_Task material:_
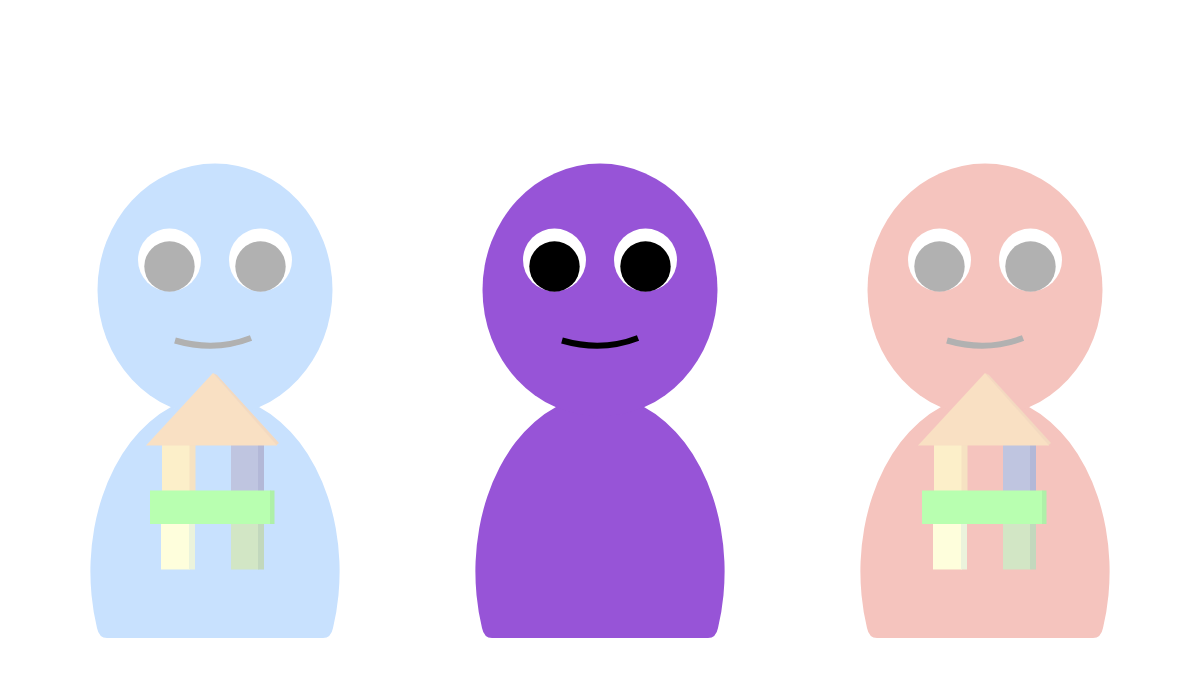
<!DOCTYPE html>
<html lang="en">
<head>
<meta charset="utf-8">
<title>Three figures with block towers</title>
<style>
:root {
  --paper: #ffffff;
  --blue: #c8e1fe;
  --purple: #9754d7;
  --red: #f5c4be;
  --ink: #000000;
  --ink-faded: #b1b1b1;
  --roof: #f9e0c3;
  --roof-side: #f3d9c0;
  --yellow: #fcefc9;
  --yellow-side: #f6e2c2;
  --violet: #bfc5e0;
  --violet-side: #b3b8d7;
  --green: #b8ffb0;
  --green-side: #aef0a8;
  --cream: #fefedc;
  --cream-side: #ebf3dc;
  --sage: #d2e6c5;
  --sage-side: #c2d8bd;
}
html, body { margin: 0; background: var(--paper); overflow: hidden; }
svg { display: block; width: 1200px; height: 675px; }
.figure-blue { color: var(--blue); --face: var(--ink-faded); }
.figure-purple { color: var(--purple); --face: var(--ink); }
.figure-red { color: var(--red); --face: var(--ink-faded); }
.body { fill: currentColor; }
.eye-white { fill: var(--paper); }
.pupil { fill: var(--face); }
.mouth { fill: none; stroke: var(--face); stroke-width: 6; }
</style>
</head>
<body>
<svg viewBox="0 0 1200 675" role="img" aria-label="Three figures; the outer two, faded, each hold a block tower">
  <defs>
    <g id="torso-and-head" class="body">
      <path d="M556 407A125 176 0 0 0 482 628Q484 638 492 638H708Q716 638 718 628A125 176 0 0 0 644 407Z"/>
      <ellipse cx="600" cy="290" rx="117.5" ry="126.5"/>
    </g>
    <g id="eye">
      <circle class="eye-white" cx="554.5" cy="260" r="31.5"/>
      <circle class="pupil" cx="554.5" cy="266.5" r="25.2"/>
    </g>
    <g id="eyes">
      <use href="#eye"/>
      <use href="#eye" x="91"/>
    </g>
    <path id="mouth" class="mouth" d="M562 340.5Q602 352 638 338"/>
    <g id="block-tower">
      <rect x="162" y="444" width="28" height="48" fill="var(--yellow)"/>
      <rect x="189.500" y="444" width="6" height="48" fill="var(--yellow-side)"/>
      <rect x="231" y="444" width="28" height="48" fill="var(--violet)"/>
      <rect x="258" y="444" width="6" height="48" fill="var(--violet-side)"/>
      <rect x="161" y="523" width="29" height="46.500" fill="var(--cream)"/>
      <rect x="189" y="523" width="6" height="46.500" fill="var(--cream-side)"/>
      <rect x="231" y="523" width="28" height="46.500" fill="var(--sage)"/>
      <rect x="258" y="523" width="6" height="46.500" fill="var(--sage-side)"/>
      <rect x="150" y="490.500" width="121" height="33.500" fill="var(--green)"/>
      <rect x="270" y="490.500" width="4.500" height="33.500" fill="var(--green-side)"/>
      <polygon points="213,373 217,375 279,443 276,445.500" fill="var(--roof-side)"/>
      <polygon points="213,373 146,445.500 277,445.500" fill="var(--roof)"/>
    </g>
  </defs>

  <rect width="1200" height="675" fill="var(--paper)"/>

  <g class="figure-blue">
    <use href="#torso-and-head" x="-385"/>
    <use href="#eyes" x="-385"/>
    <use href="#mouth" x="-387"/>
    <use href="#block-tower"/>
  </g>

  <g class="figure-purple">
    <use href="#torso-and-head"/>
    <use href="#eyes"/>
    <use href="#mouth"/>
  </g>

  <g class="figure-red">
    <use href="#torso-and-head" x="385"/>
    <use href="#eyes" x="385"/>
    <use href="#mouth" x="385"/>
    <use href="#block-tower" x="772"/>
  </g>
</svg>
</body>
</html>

_Problem:_ Lines in the material above that include the string "side" should be listed.

_Response to this exercise:_
  --roof-side: #f3d9c0;
  --yellow-side: #f6e2c2;
  --violet-side: #b3b8d7;
  --green-side: #aef0a8;
  --cream-side: #ebf3dc;
  --sage-side: #c2d8bd;
      <rect x="189.500" y="444" width="6" height="48" fill="var(--yellow-side)"/>
      <rect x="258" y="444" width="6" height="48" fill="var(--violet-side)"/>
      <rect x="189" y="523" width="6" height="46.500" fill="var(--cream-side)"/>
      <rect x="258" y="523" width="6" height="46.500" fill="var(--sage-side)"/>
      <rect x="270" y="490.500" width="4.500" height="33.500" fill="var(--green-side)"/>
      <polygon points="213,373 217,375 279,443 276,445.500" fill="var(--roof-side)"/>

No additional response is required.